VN Services is proud to have done the CPM scheduling for the new restaurant, which is phase 1 of 3 of the redevelopment, located near the Rock Hall of Fame and Great Lakes Science Center.

The two-story eatery is all modern glass, wood and steel and has stunning views in every direction of City and Lake. A main floor dining room and bar seats 100 with wraparound patio seats another 100, with overflow dining and private event space that can accommodate another 250 in and out.

Be sure to stop by and have a great meal and see on of the many beautiful sights in Cleveland.

30 year Anniversary of Chernobyl Nuclear Accident

Monday, April 18th, 2016

We’re coming up on the 30th anniversary of the Chernobyl Accident.

Tucker Elliott worked briefly on the sarcophagus stabilization project, but thankfully never had to go there. The photo is of the nuclear fuel that melted onto the operating floor like a lava flow.
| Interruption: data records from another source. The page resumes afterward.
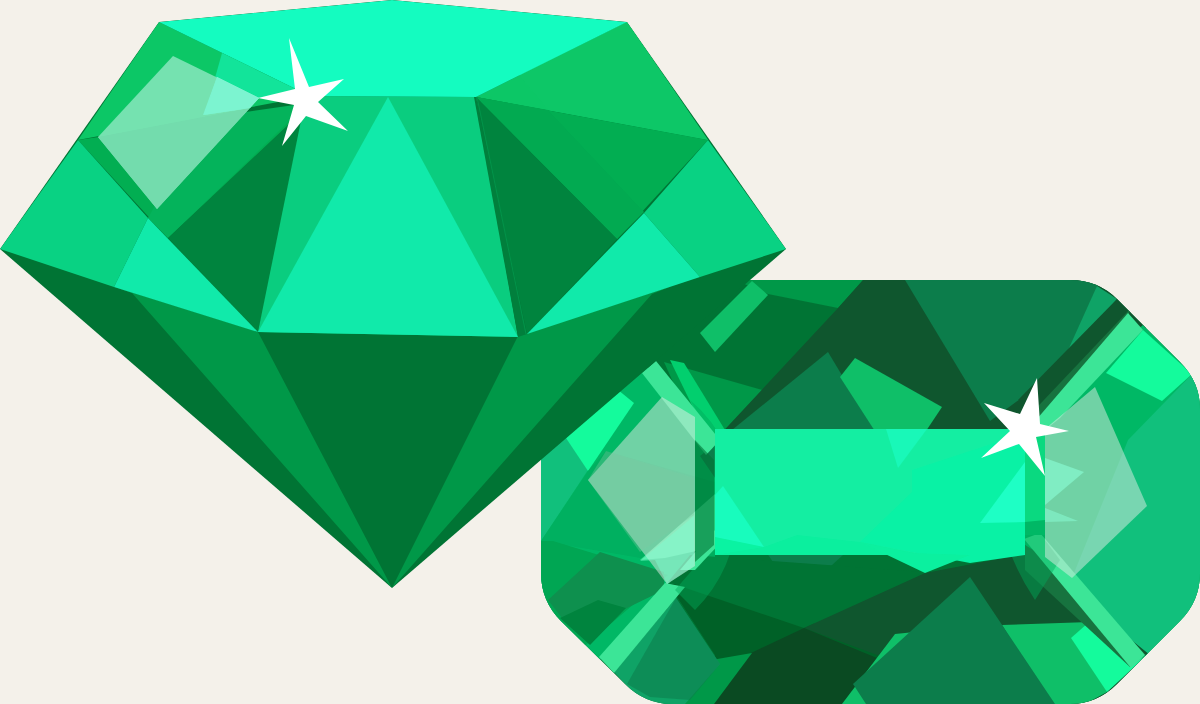
<!DOCTYPE html>
<html lang="en">
<head>
<meta charset="utf-8">
<title>Two emeralds</title>
<style>
:root {
  --paper: #f4f1ea;
  --mint: #14fcc0;
  --aqua: #11eaaa;
  --sea: #0acd7f;
  --leaf: #0cc766;
  --grass: #02ae52;
  --jade: #00b865;
  --fern: #009848;
  --moss: #00843e;
  --forest: #007434;
  --pine: #0f562e;
  --night: #0a4a22;
  --teal: #0c7d4b;
  --lagoon: #0fa366;
  --lime: #14fb9c;
  --edge: #3ce597;
}
html, body { margin: 0; height: 100%; overflow: hidden; background: var(--paper); }
.artwork { display: block; width: 1200px; height: 704px; }
.mint { fill: var(--mint); }
.aqua { fill: var(--aqua); }
.sea { fill: var(--sea); }
.leaf { fill: var(--leaf); }
.grass { fill: var(--grass); }
.jade { fill: var(--jade); }
.fern { fill: var(--fern); }
.moss { fill: var(--moss); }
.forest { fill: var(--forest); }
.pine { fill: var(--pine); }
.night { fill: var(--night); }
.teal { fill: var(--teal); }
.lagoon { fill: var(--lagoon); }
.lime { fill: var(--lime); }
.edge { fill: var(--edge); }
.emerald { fill: #11c07c; }
.bright { fill: #0fbf68; }
.shine { fill: #dfeee6; fill-opacity: .5; }
.sparkle { fill: #fff; }
</style>
</head>
<body>
<svg class="artwork" viewBox="0 0 1200 704" role="img" aria-label="A brilliant-cut and an emerald-cut green gemstone">
  <defs>
    <clipPath id="octagon-cut">
      <path d="M672 280H1070Q1098 280 1117 299L1180 362Q1200 382 1200 409V573Q1200 601 1180 621L1117 684Q1097 704 1070 704H672Q645 704 625 684L561 621Q541 601 541 573V409Q541 382 561 362L625 299Q645 280 672 280Z"/>
    </clipPath>
    <clipPath id="brilliant-cut">
      <polygon points="392,0 627,22 786,249 392,588 0,249 159,22"/>
    </clipPath>
  </defs>

  <g id="octagon-gem" clip-path="url(#octagon-cut)">
    <rect class="forest" x="541" y="280" width="659" height="424"/>

    <g id="octagon-left">
      <polygon class="jade" points="541,400 640,360 715,440 715,545 600,660 541,620"/>
      <polygon class="emerald" points="541,430 568,437 588,470 541,541"/>
      <polygon class="lime" points="566,438 612,385 634,403 588,471"/>
      <polygon points="588,471 606,451 715,482 715,560 652,560 541,541" fill="#00b060"/>
      <polygon points="541,541 553,541 622,562 668,575 580,650 541,620" fill="#00a653"/>
      <polygon points="548,600 600,552 664,572 664,590 590,626 562,618" fill="#0e904e"/>
      <polygon class="moss" points="560,618 598,600 626,608 590,645"/>
      <polygon class="edge" points="640,560 723,487 723,545 665,558"/>
    </g>

    <g id="octagon-top">
      <polygon class="fern" points="664,362 766,391 716,440 690,420"/>
      <polygon points="670,360 684,363 725,430 715,440 704,430" fill="#02cf6e"/>
      <polygon class="fern" points="735,280 863,280 838,308 768,294"/>
      <polygon class="bright" points="752,281 768,295 715,352 700,333"/>
      <polygon class="pine" points="863,280 1200,280 1030,430 715,440 838,308"/>
      <polygon class="teal" points="905,280 1097,280 1097,289 1060,370 990,421"/>
      <polygon class="teal" points="828,352 912,492 797,597 700,456"/>
      <polygon class="bright" points="855,358 942,407 900,470 840,377"/>
      <polygon class="lagoon" points="1097,286 1117,299 1060,368"/>
    </g>

    <g id="octagon-right">
      <polygon class="jade" points="1143,325 1200,380 1200,620 1145,660 1025,545 1025,430"/>
      <polygon class="emerald" points="1200,366 1128,440 1072,578 1145,656 1200,620"/>
      <polygon points="1117,299 1131,313 1040,408 1018,400" fill="#0f562e"/>
      <polygon points="1131,308 1128,316 1046,411 1025,430 1025,420" fill="#17733f"/>
      <polygon class="edge" points="1128,313 1143,330 1060,418 1045,430 1030,427"/>
      <polygon class="lime" points="1143,330 1192,374 1162,401 1106,373"/>
    </g>

    <g id="octagon-bottom">
      <polygon points="668,583 733,589 900,660 860,704 700,704 715,655" fill="#006127"/>
      <polygon class="forest" points="690,555 925,572 804,628 668,582"/>
      <polygon class="pine" points="804,628 925,573 1025,554 1150,655 1100,704 860,704 880,656"/>
      <polygon class="night" points="751,653 804,628 877,658 842,704 714,704"/>
      <polygon class="fern" points="700,662 752,653 714,704 660,704"/>
      <polygon class="bright" points="842,704 895,634 915,632 866,704"/>
      <polygon class="bright" points="1002,625 1090,622 1107,692 1085,704 1050,704"/>
      <polygon class="lime" points="1088,623 1146,656 1107,692 1071,638"/>
      <polygon class="teal" points="970,577 1055,704 866,704 853,684"/>
      <polygon class="lagoon" points="676,598 720,664 685,704 640,704 625,684 614,672"/>
      <polygon class="teal" points="676,598 720,664 690,700 650,697 627,684" opacity=".55"/>
      <polygon class="edge" points="665,583 685,587 614,673 599,657"/>
      <polygon points="1025,545 1050,560 1146,655 1130,667 1025,570" fill="#17733f"/>
      <polygon class="edge" points="1024,539 1040,533 1145,655 1131,668"/>
    </g>

    <g id="octagon-glow">
      <path d="M690 400Q738 440 738 510Q735 570 695 610L675 590 714 545V440Z" fill="#00a85a" fill-opacity=".45"/>
      <path d="M1025 430Q998 460 998 500Q1002 550 1035 600L1060 560 1045 540V440Z" fill="#00a85a" fill-opacity=".45"/>
      <polygon class="edge" points="642,373 656,361 720,440 706,455"/>
      <polygon class="edge" points="714,530 723,540 695,570 680,570"/>
      <polygon class="forest" points="695,440 714,460 714,545 695,562" opacity=".6"/>
      <rect class="jade" x="1025" y="440" width="20" height="95"/>
      <polygon class="lime" points="1025,430 1045,430 1045,520 1025,522" opacity=".5"/>
    </g>

    <g id="octagon-table">
      <rect x="715" y="429" width="310" height="126" fill="#14eea2"/>
      <polygon points="912,470 1025,433 1025,555 970,563 860,542 912,492" fill="#09f2a5"/>
      <polygon points="715,495 723,486 764,547 715,555" fill="#18fcbd"/>
      <polygon points="715,537 764,547 740,555 715,555" fill="#0af3a2"/>
      <polygon points="860,542 925,555 715,555 764,547 797,535" fill="#0bef9e"/>
      <polygon points="886,429 927,429 898,468" fill="#19f8b8"/>
      <polygon points="980,523 1025,462 1025,522" fill="#1effc5"/>
      <polygon points="860,542 925,573 970,555 912,553" fill="#0bf09f"/>
    </g>

    <g id="octagon-shine">
      <polygon class="shine" points="662,397 695,417 695,566 667,584 588,480"/>
      <polygon points="606,451 694,478 694,515 640,552 588,480" fill="#7cc8a0" fill-opacity=".35"/>
      <polygon points="640,561 694,516 694,566 667,584 655,560" fill="#7dffd0" fill-opacity=".45"/>
      <polygon class="shine" points="1095,387 1147,506 1072,578 1045,557 1045,429"/>
      <polygon points="1045,458 1084,472 1045,505" fill="#8affd8" fill-opacity=".6"/>
      <polygon points="1045,508 1078,521 1045,522" fill="#8affd8" fill-opacity=".5"/>
    </g>
  </g>

  <polygon class="sparkle" points="1037,378 1040,424 1069,431 1036,437 1045,476 1019,444 981,458 1010,431 984,403 1020,414"/>

  <g id="brilliant-gem">
    <g clip-path="url(#brilliant-cut)">
      <rect class="forest" width="786" height="588"/>

      <g id="brilliant-pavilion">
        <polygon class="fern" points="112,286 258,332 392,588 132,293"/>
        <polygon class="fern" points="672,286 518,336 392,588 652,294"/>
      </g>

      <g id="brilliant-crown">
        <polygon class="leaf" points="159,22 310,96 78,140"/>
        <polygon class="leaf" points="627,22 708,140 476,97"/>
        <polygon points="627,22 708,140 548,110 519,75" fill="#0dc767"/>
        <polygon class="grass" points="78,140 310,106 168,238"/>
        <polygon points="148,218 204,118 308,103 168,238" fill="#04b35b"/>
        <polygon class="grass" points="476,97 708,140 617,239"/>
        <polygon points="476,97 548,110 644,212 617,239" fill="#02aa51"/>
        <polygon class="moss" points="168,238 308,106 258,332"/>
        <polygon class="moss" points="476,97 617,239 527,334"/>
        <polygon points="78,140 148,218 114,287 0,249" fill="#09d283"/>
        <polygon class="aqua" points="148,218 258,332 114,287"/>
        <polygon points="708,140 786,249 700,277 644,213" fill="#09d283"/>
        <polygon class="aqua" points="644,213 700,277 527,334"/>
        <polygon class="sea" points="306,96 476,97 518,337 258,332"/>
        <polygon class="aqua" points="388,97 518,337 258,332"/>
        <polygon points="476,97 527,334 518,337 474,97" fill="#017f3c"/>
        <path d="M477 97L526 334" stroke="#02944a" fill="none"/>
      </g>

      <polygon class="mint" points="159,22 392,0 627,22 476,97 310,96"/>
      <polygon points="222,53 310,96 258,98 215,78" fill="#12e49a"/>
    </g>

    <g id="brilliant-shine">
      <polygon points="173,56 259,98 157,209 98,137" fill="#75e2b0"/>
      <polygon points="217,77 259,98 250,108 203,115" fill="#7cf4d0"/>
      <polygon points="98,137 250,108 157,209" fill="#73dcad"/>
      <polygon points="217,77 259,98 250,108 204,115" fill="#7cf4d0"/>
    </g>
    <polygon class="sparkle" points="289,38 309,87 344,79 318,102 348,131 306,116 282,146 294,105 258,98 295,89"/>
  </g>
</svg>
</body>
</html>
The person in the photo actually survived, but you reached your lifetime exposure limit in 40 seconds!

Nuclear fuel on operating floor.

Nuclear fuel on operating floor.